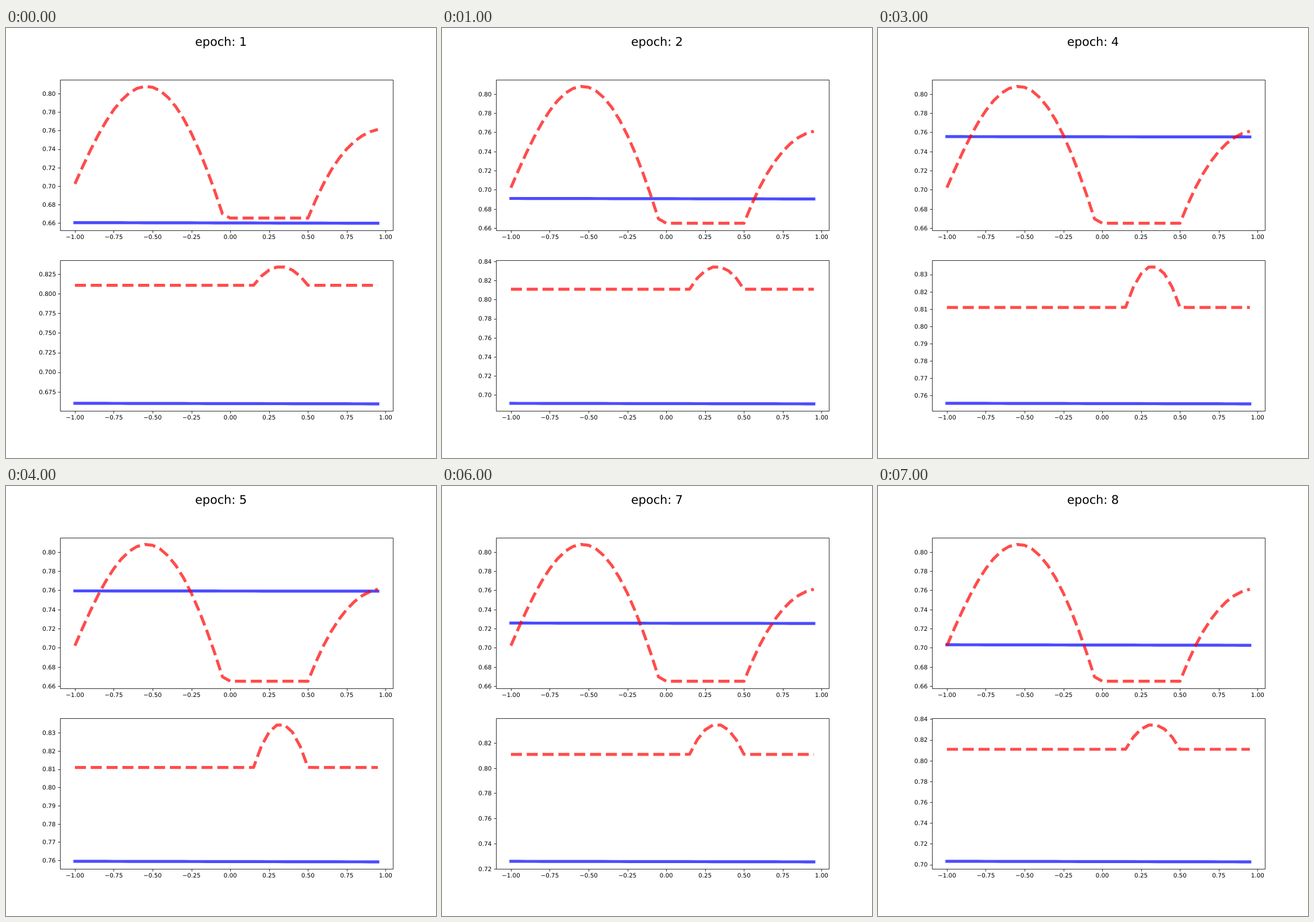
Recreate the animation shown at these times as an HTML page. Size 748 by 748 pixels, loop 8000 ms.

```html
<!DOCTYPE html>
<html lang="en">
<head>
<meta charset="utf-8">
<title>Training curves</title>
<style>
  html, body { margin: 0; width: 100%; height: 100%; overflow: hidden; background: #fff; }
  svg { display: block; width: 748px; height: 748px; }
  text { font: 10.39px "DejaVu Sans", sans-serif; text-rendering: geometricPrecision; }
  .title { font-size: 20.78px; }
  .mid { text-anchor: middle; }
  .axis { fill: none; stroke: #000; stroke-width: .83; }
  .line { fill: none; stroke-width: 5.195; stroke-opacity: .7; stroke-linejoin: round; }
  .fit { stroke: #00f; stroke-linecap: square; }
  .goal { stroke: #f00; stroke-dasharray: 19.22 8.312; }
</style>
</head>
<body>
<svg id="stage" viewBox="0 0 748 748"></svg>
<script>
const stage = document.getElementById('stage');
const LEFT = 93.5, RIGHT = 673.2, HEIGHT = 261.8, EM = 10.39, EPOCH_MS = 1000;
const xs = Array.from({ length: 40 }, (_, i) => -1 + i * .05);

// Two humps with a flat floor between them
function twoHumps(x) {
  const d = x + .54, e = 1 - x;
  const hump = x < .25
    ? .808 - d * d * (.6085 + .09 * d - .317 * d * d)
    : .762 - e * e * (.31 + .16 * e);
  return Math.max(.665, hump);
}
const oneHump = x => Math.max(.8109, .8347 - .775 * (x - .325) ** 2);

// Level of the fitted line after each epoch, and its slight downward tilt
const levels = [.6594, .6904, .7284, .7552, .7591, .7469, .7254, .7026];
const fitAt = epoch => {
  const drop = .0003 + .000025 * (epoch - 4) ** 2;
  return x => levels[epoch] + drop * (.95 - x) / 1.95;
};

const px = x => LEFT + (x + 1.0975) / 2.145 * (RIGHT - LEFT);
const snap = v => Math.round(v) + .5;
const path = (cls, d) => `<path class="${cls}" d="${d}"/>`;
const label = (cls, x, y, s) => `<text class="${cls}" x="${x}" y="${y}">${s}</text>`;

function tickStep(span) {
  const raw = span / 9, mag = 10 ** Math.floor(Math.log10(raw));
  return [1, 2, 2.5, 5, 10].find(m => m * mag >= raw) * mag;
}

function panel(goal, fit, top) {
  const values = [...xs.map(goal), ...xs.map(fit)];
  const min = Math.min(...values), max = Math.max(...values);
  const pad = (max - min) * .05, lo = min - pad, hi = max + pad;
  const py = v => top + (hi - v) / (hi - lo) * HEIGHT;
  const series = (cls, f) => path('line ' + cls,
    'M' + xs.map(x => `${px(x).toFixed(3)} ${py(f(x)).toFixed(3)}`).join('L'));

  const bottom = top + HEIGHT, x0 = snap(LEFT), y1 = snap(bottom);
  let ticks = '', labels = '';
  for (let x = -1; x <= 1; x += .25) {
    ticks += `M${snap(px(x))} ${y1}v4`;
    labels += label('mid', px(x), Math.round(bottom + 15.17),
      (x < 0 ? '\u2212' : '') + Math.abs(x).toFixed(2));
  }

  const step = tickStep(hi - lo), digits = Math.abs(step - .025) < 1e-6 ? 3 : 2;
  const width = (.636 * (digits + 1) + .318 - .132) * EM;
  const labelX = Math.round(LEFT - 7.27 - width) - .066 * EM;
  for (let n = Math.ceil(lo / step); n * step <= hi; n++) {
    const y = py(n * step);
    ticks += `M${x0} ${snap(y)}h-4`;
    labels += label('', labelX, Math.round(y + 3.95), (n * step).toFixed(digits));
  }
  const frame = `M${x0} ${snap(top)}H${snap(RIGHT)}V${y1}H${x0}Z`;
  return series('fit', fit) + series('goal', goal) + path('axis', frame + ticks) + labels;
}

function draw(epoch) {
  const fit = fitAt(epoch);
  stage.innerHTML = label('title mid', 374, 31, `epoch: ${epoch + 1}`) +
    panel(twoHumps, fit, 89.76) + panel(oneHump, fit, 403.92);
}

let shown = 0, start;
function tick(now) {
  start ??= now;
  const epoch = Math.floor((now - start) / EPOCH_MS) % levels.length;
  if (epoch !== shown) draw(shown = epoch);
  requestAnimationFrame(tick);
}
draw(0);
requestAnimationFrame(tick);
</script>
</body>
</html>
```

□ □ □

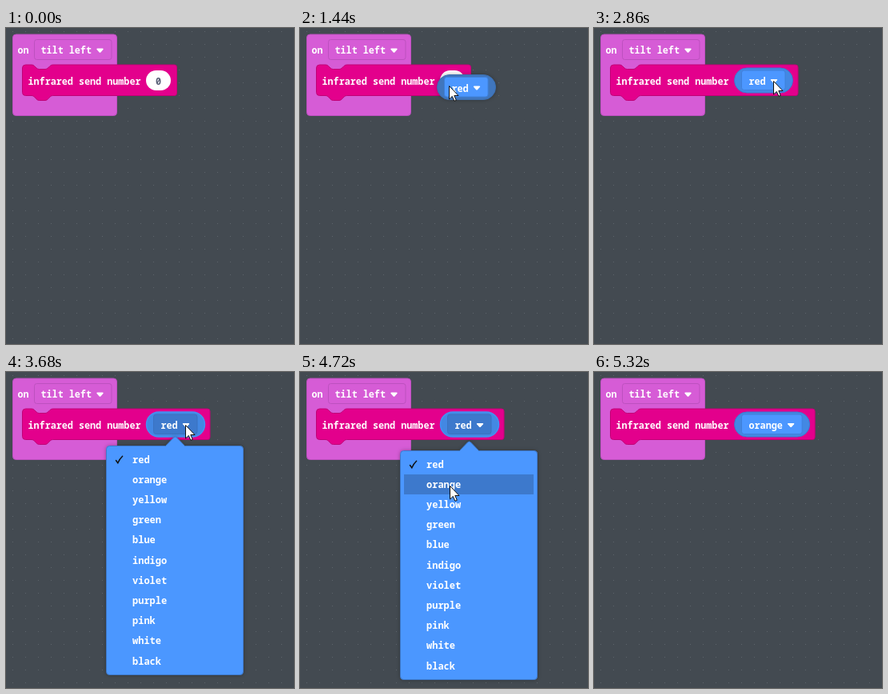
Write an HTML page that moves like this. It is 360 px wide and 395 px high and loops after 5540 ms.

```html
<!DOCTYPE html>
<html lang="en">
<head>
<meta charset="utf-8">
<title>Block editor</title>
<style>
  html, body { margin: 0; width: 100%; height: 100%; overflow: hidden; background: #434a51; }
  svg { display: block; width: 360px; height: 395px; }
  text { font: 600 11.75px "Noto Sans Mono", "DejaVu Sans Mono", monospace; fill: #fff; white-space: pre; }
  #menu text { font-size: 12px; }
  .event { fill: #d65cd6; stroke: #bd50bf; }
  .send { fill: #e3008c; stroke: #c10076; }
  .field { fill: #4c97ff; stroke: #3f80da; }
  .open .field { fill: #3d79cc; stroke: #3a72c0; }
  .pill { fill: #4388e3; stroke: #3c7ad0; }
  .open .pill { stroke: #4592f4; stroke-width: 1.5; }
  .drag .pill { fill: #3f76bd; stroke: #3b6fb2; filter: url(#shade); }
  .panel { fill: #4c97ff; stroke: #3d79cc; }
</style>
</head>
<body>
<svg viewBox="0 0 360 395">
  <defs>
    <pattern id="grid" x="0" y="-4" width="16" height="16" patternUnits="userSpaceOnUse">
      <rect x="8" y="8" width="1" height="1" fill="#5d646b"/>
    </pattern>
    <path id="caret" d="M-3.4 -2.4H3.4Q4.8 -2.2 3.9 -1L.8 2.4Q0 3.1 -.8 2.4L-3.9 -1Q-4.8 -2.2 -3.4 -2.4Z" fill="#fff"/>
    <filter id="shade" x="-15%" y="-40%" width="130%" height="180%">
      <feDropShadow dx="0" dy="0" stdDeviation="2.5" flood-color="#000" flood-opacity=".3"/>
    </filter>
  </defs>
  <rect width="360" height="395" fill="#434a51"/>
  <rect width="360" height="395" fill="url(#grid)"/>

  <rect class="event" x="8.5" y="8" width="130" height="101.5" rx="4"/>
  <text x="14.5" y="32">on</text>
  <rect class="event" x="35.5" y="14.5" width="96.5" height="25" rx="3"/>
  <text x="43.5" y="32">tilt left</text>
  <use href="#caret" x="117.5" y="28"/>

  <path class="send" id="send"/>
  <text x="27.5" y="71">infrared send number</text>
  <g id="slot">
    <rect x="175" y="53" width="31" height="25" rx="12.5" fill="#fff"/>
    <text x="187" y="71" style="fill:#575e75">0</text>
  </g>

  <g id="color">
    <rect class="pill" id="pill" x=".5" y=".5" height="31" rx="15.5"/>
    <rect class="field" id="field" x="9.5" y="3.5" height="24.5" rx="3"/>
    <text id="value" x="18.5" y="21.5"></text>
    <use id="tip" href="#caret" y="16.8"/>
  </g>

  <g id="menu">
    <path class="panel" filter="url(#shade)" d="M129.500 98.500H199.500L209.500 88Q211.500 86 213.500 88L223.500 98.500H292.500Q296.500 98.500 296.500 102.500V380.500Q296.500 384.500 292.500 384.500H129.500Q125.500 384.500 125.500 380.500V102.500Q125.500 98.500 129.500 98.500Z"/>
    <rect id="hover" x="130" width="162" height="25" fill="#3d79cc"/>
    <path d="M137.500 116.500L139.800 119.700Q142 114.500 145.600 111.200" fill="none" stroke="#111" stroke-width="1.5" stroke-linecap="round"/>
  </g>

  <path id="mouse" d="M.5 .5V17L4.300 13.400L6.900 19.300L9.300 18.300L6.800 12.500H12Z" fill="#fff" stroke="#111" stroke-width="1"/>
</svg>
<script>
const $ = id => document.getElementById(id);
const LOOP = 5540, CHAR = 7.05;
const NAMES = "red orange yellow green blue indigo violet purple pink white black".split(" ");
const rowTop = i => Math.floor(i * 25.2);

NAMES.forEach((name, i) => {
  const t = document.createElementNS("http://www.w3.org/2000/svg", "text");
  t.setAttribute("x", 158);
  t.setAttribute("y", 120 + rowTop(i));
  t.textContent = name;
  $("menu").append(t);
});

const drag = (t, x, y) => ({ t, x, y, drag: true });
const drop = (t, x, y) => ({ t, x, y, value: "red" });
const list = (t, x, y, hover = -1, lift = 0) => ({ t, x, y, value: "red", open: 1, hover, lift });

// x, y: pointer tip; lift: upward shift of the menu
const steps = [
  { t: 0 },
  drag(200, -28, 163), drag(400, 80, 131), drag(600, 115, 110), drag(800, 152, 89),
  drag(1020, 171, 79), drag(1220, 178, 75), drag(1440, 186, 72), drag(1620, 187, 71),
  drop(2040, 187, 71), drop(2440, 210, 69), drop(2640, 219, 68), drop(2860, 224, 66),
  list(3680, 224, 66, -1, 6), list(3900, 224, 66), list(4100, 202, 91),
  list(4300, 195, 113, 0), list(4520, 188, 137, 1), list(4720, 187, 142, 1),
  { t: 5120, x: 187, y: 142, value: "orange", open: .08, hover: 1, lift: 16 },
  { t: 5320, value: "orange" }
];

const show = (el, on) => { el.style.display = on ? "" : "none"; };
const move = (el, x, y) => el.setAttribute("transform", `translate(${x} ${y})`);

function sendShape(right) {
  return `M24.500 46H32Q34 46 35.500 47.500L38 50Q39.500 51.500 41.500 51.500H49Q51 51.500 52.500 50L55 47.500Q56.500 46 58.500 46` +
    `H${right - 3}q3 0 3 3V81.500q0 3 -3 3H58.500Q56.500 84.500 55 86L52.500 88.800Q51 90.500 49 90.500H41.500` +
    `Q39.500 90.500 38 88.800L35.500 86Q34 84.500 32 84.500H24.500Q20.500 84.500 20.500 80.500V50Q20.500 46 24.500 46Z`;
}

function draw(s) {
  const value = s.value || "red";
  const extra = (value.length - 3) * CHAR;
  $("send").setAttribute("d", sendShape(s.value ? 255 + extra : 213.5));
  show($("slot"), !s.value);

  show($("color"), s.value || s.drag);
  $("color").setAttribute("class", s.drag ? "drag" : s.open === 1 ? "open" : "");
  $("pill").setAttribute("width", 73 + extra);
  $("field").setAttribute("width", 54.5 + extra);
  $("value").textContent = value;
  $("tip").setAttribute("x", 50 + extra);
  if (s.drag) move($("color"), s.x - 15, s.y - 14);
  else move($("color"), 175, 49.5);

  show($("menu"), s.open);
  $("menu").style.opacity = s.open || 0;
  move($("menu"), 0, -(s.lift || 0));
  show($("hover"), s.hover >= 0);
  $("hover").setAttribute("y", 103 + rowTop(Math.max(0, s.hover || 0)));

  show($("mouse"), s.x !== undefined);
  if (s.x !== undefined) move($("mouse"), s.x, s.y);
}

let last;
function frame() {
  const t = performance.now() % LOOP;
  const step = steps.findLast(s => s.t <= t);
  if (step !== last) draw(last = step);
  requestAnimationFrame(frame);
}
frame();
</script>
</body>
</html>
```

□ □ □

:: Task requirements ::
Each line of the data that holds "pill" should be copied.

:: Solution for this problem ::
  .pill { fill: #4388e3; stroke: #3c7ad0; }
  .open .pill { stroke: #4592f4; stroke-width: 1.5; }
  .drag .pill { fill: #3f76bd; stroke: #3b6fb2; filter: url(#shade); }
    <rect class="pill" id="pill" x=".5" y=".5" height="31" rx="15.5"/>
  $("pill").setAttribute("width", 73 + extra);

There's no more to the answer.